Pictures paired with source code

======

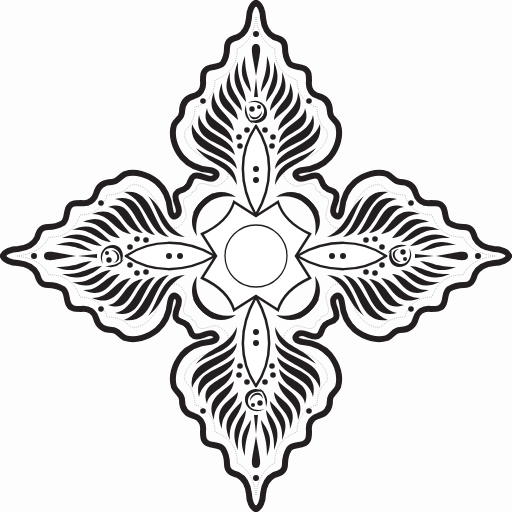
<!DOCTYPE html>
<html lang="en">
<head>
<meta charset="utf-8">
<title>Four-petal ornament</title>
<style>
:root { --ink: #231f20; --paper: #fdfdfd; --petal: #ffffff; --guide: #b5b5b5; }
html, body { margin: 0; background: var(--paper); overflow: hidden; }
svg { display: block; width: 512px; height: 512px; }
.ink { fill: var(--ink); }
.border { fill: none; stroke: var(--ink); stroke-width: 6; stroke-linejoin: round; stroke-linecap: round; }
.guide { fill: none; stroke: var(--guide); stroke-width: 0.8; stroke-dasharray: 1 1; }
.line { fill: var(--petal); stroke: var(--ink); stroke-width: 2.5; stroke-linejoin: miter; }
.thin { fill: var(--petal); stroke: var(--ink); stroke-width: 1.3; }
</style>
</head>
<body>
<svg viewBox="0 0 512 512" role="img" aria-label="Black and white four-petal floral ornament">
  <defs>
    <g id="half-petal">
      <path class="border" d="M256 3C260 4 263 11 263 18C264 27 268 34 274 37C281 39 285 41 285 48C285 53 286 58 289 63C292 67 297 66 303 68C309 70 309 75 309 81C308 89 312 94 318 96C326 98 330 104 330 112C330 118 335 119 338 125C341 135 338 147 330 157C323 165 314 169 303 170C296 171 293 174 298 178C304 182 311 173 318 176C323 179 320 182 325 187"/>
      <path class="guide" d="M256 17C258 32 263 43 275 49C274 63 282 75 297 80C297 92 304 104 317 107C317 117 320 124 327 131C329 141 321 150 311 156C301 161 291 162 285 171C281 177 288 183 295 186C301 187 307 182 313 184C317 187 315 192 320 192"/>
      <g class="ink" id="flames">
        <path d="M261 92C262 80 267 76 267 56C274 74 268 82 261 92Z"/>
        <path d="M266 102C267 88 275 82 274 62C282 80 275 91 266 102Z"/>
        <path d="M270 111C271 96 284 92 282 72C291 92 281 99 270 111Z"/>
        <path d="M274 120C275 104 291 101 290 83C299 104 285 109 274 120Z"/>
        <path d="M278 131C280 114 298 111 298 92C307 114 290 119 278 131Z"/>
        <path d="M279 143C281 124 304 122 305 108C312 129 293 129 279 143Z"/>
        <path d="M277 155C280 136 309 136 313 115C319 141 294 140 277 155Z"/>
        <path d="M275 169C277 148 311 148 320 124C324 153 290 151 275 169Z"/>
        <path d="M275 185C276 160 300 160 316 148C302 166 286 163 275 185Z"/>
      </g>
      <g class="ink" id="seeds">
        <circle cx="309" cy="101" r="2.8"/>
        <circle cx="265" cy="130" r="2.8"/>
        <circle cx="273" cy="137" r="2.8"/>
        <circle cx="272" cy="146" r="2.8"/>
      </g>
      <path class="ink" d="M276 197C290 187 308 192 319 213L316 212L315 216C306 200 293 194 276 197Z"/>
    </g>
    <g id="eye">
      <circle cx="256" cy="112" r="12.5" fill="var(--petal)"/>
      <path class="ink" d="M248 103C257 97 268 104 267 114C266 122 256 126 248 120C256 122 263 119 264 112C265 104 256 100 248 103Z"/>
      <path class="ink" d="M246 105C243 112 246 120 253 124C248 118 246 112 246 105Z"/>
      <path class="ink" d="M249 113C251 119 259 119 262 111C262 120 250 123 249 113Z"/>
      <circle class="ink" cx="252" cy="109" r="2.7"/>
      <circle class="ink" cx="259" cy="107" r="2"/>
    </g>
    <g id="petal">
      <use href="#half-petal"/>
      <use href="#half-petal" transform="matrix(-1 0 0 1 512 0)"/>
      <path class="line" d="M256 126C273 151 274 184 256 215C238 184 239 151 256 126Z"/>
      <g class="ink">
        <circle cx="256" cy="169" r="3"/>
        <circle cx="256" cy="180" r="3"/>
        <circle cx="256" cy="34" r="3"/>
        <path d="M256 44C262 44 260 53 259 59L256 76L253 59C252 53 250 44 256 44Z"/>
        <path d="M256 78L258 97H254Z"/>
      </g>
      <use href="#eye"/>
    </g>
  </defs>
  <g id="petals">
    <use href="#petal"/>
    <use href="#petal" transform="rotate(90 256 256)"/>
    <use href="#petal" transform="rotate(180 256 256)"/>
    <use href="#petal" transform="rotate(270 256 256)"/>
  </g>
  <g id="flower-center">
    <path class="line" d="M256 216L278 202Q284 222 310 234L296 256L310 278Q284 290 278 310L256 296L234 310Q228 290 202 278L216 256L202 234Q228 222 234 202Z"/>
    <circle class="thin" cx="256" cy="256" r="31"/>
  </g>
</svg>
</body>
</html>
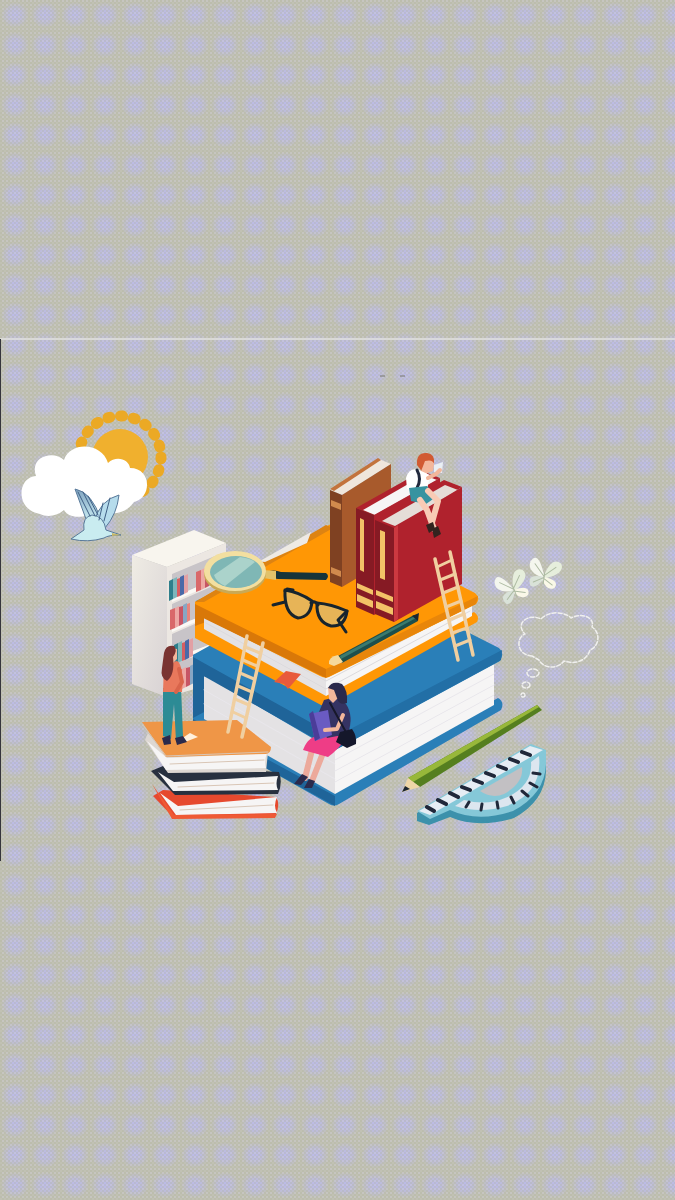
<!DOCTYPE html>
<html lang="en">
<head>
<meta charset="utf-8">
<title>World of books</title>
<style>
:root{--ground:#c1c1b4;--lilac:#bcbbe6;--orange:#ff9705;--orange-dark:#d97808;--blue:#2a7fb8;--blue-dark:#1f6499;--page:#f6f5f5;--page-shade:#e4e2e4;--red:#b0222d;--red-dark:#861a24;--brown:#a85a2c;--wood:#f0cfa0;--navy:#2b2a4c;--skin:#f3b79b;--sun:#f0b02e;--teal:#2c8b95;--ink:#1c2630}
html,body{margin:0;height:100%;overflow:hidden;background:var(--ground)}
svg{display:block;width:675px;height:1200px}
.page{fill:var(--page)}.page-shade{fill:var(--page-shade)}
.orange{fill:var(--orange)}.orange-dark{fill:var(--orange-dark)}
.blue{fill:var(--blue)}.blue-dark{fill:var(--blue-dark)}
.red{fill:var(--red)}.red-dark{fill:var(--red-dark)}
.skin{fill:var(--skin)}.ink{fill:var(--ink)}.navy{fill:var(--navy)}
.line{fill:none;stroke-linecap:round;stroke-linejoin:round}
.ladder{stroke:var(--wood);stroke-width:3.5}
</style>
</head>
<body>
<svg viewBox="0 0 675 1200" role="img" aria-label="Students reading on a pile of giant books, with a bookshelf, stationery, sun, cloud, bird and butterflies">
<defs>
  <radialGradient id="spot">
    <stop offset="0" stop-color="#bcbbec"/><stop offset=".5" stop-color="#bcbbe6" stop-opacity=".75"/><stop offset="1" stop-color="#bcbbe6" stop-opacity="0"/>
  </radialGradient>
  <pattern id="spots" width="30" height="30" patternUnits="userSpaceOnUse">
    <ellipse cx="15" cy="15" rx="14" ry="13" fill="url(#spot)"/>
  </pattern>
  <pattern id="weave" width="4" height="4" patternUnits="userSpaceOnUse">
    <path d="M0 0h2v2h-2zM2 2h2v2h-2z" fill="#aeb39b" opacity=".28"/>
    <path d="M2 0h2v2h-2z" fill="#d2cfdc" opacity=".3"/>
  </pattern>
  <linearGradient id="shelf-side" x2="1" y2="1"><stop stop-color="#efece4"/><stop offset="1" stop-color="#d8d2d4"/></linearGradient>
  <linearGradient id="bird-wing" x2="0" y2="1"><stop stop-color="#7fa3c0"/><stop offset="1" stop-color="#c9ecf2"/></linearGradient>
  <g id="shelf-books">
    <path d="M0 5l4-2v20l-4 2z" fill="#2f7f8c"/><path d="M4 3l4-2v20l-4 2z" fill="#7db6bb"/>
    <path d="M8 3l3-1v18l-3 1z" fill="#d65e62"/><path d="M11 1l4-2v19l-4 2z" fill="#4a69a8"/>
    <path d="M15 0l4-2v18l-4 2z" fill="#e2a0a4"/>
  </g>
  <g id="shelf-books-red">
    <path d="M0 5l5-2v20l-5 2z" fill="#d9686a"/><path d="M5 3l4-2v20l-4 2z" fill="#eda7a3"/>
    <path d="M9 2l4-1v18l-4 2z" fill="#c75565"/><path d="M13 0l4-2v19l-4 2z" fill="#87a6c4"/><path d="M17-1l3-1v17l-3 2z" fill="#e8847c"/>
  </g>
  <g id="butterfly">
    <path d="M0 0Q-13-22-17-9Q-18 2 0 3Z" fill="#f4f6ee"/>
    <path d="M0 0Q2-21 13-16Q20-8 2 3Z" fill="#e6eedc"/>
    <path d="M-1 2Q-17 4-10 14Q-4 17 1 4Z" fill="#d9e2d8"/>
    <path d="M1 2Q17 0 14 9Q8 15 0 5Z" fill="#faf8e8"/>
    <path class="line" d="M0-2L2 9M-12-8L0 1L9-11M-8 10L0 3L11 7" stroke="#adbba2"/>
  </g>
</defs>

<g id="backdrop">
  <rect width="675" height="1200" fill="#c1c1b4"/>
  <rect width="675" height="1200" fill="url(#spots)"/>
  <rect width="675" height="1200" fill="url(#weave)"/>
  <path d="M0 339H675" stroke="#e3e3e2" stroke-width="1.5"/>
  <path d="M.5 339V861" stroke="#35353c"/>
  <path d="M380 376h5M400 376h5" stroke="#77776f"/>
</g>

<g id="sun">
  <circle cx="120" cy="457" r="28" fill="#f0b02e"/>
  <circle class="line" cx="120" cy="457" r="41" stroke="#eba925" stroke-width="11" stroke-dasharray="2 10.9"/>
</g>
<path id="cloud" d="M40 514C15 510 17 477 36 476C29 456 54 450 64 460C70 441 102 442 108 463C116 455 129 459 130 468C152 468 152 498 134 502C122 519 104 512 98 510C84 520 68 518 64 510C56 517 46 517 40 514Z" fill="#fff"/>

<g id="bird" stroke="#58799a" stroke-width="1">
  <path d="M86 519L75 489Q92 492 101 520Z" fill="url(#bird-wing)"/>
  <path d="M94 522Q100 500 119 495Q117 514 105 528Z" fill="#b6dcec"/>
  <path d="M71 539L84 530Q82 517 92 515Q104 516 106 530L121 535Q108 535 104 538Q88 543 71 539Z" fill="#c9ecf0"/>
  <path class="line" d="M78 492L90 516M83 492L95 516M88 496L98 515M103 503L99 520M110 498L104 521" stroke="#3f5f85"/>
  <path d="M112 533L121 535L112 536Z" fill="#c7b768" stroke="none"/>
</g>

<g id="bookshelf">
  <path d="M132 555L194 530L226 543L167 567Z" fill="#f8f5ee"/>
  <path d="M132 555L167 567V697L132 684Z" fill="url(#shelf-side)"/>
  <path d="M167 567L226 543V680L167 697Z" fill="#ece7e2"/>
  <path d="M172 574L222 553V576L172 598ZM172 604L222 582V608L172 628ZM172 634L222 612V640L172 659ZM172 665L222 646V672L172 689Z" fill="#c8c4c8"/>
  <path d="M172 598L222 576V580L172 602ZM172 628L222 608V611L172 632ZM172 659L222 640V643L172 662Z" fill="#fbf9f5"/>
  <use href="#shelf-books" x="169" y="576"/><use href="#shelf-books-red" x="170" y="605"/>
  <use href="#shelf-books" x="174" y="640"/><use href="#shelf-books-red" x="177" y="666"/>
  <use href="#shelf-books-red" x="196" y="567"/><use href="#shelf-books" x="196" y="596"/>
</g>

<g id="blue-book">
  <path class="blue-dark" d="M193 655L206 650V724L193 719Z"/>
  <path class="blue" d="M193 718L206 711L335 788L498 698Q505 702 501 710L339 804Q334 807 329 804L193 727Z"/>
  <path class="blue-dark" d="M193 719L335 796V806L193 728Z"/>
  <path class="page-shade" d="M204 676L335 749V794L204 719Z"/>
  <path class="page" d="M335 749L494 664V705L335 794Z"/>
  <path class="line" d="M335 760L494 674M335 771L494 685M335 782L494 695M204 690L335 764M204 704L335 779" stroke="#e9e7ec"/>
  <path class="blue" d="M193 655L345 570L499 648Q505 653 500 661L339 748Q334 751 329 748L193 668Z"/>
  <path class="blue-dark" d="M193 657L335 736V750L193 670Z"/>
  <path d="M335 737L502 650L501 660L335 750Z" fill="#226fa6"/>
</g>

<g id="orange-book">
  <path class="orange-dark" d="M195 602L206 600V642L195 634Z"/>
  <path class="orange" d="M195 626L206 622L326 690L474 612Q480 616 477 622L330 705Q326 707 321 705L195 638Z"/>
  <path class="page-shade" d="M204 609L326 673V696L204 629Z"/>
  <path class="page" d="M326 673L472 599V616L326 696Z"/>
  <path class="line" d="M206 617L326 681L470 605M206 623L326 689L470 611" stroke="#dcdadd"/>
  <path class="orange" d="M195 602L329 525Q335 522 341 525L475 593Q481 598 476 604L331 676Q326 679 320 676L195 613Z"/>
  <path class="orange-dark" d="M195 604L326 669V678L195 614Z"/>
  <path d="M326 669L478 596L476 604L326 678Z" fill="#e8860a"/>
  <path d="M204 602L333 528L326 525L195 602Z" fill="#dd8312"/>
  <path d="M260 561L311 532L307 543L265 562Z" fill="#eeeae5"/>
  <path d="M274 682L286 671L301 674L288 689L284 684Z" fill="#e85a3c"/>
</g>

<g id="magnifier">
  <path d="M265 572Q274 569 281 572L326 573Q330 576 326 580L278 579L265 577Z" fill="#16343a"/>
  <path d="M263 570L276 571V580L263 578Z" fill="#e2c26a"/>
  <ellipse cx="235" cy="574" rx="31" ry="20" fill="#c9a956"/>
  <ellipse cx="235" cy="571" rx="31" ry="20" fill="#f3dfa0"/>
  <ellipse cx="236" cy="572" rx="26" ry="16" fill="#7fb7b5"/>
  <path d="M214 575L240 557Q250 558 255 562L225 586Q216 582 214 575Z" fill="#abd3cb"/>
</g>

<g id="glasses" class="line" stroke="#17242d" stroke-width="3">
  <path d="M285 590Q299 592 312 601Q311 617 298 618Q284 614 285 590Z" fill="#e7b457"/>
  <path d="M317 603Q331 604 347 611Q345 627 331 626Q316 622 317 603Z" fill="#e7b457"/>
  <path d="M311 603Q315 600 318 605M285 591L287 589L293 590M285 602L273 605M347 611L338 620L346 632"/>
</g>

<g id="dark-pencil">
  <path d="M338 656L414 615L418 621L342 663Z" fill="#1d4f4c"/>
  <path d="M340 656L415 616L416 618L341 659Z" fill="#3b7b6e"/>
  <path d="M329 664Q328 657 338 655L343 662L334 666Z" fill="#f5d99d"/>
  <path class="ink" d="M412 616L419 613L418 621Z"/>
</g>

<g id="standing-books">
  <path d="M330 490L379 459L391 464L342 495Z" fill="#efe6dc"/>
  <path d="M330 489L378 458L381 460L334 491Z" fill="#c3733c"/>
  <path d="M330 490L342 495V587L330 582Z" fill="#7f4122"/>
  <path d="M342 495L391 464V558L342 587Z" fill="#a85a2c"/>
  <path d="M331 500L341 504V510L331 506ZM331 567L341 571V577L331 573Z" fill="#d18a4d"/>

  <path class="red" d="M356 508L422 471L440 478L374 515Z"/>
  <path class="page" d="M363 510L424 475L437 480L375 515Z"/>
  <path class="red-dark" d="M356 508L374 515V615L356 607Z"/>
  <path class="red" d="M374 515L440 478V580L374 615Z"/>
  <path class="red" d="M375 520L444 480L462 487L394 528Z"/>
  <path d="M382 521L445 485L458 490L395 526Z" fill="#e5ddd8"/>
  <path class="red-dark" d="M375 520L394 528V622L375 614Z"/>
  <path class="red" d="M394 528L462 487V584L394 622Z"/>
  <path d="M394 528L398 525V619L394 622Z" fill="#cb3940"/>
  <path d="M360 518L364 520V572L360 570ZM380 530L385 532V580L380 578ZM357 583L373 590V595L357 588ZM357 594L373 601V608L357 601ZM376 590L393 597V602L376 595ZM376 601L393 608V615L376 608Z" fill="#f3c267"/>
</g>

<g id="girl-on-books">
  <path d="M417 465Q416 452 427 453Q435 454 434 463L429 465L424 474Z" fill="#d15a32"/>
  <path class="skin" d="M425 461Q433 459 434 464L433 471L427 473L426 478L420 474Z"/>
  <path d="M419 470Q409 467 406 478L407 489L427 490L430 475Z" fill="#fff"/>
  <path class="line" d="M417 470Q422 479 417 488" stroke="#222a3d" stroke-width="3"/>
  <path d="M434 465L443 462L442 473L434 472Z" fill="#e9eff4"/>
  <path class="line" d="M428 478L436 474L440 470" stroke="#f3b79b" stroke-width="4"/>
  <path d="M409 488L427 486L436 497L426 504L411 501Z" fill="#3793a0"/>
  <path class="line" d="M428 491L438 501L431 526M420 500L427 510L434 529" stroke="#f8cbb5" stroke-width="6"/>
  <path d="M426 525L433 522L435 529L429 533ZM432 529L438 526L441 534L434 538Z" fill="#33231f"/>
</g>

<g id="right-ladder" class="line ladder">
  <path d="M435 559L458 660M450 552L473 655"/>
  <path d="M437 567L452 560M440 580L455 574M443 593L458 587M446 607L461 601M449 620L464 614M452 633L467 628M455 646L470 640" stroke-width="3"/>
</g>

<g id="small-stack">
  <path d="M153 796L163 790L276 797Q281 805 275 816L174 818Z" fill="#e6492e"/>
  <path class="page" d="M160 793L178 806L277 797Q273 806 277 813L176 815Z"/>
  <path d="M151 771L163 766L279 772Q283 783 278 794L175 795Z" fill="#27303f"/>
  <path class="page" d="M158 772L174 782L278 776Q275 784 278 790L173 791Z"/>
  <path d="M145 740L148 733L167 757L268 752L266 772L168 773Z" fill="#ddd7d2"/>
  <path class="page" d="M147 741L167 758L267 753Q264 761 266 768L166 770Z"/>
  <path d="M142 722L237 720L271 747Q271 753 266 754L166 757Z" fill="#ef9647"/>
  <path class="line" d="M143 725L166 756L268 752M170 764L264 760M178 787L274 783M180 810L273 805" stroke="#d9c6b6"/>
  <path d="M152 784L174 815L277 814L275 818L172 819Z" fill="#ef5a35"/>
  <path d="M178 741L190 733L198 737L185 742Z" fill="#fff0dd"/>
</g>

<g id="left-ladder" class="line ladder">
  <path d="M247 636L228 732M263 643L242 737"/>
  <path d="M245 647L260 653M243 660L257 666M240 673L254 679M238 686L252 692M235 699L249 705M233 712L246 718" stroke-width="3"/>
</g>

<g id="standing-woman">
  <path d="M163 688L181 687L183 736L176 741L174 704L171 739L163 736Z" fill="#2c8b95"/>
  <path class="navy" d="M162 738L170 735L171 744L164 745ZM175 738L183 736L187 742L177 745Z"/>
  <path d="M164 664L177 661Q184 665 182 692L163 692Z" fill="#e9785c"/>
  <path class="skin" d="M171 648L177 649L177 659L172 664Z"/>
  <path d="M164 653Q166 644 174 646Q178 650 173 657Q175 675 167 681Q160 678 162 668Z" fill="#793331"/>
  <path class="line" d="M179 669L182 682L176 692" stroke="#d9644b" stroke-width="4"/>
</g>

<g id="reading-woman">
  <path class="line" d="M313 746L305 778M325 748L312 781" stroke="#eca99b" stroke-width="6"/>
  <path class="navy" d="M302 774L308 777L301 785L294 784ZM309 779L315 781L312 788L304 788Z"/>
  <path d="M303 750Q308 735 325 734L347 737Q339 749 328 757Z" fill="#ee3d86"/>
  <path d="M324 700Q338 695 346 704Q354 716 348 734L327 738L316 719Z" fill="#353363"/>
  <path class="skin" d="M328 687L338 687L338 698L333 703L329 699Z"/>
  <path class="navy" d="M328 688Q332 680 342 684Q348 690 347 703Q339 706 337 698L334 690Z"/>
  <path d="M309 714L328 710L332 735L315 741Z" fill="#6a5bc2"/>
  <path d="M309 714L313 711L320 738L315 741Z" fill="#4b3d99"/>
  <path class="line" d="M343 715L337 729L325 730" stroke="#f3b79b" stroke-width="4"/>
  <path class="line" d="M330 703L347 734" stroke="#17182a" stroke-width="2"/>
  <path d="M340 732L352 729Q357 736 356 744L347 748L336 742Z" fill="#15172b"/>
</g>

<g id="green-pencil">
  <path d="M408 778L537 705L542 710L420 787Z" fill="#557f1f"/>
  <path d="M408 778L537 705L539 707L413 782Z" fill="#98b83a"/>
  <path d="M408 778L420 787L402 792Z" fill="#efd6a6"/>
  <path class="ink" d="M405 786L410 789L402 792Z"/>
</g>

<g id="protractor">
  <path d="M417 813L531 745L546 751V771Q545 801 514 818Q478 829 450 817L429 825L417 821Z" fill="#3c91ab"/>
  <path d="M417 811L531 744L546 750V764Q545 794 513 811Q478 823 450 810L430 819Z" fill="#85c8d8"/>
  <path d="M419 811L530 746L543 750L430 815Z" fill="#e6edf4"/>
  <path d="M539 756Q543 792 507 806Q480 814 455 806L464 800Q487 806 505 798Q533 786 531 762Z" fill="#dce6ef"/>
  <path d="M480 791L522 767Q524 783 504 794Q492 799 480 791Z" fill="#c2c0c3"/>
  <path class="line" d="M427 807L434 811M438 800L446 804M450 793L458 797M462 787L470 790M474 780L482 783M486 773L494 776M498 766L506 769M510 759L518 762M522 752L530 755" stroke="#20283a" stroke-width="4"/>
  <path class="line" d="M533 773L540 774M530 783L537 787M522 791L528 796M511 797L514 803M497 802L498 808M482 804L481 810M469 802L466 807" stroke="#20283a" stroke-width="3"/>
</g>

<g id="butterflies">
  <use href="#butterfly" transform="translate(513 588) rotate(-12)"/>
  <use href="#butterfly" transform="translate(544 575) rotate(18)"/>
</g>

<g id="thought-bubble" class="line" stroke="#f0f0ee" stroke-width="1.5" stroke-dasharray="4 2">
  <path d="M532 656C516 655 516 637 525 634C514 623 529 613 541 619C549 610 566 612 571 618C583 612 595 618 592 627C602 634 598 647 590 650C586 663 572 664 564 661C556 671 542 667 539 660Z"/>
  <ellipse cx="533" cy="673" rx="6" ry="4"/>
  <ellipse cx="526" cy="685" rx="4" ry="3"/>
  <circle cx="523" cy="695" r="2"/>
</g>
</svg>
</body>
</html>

======

When a line in the entries above contains "half", count it; please answer with the number only.

Exercise response:
3